## [Your objective]
Among the lines of the records below, copy those that hold the word "radius".

Excerpts from a dataset:
════

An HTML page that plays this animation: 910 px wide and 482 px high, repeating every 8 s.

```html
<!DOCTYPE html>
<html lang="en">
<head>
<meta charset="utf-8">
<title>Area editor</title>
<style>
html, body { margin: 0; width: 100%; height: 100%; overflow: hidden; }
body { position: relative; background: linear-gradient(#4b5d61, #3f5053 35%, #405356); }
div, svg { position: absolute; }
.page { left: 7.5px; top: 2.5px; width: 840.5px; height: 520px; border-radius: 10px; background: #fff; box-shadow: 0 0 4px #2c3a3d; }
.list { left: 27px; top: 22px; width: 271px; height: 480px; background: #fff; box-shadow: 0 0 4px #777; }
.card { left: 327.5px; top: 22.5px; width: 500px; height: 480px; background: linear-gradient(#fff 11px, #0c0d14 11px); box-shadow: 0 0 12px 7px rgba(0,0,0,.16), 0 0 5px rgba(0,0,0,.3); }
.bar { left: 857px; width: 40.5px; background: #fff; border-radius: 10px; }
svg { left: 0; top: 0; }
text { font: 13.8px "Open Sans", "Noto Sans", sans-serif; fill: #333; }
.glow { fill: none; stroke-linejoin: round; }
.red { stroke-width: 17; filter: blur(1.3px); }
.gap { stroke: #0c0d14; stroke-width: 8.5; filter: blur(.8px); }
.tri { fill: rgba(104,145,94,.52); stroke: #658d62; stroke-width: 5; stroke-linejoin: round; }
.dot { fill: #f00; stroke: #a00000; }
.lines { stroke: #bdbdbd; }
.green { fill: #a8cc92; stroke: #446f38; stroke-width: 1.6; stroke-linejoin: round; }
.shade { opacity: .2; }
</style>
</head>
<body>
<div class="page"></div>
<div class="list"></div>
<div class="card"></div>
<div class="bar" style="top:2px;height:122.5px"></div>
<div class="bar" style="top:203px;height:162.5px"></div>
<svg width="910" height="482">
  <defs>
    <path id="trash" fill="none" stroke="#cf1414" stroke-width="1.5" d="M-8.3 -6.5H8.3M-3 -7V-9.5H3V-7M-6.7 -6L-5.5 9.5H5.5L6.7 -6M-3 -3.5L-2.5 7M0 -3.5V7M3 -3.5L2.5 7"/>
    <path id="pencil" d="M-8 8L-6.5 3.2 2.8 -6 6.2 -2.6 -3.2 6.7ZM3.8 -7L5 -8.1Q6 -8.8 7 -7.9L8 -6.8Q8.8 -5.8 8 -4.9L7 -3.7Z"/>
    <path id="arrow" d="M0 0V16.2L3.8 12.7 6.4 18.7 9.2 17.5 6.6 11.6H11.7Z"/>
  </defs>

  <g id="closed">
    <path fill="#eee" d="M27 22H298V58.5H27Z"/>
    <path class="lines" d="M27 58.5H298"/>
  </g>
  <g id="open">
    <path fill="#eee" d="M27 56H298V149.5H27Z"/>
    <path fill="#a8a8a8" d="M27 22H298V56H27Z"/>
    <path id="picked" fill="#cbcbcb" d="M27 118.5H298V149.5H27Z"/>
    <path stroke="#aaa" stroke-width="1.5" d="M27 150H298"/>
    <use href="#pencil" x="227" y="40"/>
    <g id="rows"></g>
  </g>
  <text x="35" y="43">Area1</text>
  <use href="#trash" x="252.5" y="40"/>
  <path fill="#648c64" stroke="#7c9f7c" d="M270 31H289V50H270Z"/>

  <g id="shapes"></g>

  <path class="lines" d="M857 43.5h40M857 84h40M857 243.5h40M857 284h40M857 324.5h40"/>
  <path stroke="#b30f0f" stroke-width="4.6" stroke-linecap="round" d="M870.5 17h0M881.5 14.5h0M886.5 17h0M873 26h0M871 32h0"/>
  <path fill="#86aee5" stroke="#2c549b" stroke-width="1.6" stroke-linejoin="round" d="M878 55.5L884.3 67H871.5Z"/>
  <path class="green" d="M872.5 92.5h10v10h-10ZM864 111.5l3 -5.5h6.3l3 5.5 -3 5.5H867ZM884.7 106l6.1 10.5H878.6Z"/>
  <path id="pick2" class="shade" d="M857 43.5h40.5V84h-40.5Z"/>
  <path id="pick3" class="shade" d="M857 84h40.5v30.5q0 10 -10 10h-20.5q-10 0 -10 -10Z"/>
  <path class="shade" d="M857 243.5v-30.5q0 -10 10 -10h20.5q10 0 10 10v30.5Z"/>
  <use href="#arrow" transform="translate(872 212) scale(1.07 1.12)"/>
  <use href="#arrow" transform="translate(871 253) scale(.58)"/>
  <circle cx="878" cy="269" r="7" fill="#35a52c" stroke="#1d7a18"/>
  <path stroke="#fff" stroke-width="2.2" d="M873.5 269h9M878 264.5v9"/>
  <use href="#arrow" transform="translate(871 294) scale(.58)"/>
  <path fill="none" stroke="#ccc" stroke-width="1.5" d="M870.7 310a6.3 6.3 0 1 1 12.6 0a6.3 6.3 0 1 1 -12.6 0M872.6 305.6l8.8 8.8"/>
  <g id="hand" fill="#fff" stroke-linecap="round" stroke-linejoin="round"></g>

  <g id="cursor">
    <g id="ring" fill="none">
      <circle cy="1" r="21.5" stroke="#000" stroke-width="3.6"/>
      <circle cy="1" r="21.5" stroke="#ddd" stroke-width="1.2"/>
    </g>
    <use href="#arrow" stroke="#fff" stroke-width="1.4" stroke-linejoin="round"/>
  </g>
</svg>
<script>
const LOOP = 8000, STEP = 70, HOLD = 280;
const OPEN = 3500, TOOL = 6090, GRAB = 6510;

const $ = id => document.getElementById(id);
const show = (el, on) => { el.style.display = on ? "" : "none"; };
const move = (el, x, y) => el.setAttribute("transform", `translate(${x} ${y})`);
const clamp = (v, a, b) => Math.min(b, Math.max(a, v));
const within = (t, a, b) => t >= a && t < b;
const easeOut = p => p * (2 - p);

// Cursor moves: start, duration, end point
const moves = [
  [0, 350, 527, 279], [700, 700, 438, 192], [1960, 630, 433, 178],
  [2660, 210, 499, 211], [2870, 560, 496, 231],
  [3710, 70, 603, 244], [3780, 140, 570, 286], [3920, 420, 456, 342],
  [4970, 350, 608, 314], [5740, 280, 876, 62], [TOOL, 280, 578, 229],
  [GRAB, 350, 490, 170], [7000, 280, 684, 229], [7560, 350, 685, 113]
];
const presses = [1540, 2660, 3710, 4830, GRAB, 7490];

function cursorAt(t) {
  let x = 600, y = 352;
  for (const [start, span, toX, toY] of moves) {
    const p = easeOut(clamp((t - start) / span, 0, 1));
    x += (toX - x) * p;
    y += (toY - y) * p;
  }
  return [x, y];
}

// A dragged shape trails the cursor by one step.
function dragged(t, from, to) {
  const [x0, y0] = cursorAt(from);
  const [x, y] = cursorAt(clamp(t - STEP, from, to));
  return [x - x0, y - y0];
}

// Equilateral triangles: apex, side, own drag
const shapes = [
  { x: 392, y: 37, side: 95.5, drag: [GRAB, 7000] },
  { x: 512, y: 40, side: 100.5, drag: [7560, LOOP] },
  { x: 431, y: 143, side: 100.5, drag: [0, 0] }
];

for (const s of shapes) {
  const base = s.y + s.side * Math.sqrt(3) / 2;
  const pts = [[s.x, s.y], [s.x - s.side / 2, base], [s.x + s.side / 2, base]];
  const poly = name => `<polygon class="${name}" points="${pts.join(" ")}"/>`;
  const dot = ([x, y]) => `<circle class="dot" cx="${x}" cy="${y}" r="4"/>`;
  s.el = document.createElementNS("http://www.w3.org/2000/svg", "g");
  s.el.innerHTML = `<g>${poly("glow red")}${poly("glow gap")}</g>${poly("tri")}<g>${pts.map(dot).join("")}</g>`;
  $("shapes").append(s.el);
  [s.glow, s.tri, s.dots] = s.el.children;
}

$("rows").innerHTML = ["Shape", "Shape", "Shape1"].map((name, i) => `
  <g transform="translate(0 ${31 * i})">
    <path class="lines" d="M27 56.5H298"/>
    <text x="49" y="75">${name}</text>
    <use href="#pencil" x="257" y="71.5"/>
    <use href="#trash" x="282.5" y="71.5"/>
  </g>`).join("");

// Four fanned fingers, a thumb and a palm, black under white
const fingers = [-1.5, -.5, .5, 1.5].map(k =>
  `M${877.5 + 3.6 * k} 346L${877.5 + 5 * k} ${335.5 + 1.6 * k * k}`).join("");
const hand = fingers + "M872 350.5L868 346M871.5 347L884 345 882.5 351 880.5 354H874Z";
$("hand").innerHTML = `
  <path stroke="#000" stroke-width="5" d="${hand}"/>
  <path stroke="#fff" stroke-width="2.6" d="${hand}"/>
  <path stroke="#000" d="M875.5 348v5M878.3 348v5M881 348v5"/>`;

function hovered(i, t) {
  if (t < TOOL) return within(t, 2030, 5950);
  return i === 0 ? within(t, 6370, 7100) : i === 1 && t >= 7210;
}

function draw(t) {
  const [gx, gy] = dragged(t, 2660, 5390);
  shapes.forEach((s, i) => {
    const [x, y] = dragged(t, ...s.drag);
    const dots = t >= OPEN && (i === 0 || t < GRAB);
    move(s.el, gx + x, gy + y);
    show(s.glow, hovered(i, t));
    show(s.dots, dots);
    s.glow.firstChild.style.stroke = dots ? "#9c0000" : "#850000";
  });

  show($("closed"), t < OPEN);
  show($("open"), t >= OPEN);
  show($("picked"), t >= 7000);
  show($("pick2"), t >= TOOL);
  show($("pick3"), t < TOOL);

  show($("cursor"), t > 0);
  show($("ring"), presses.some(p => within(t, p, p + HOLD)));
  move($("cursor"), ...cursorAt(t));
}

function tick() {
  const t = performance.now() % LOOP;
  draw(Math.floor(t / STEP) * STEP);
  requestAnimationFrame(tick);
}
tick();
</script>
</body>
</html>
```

════

## [Final answer]
.page { left: 7.5px; top: 2.5px; width: 840.5px; height: 520px; border-radius: 10px; background: #fff; box-shadow: 0 0 4px #2c3a3d; }
.bar { left: 857px; width: 40.5px; background: #fff; border-radius: 10px; }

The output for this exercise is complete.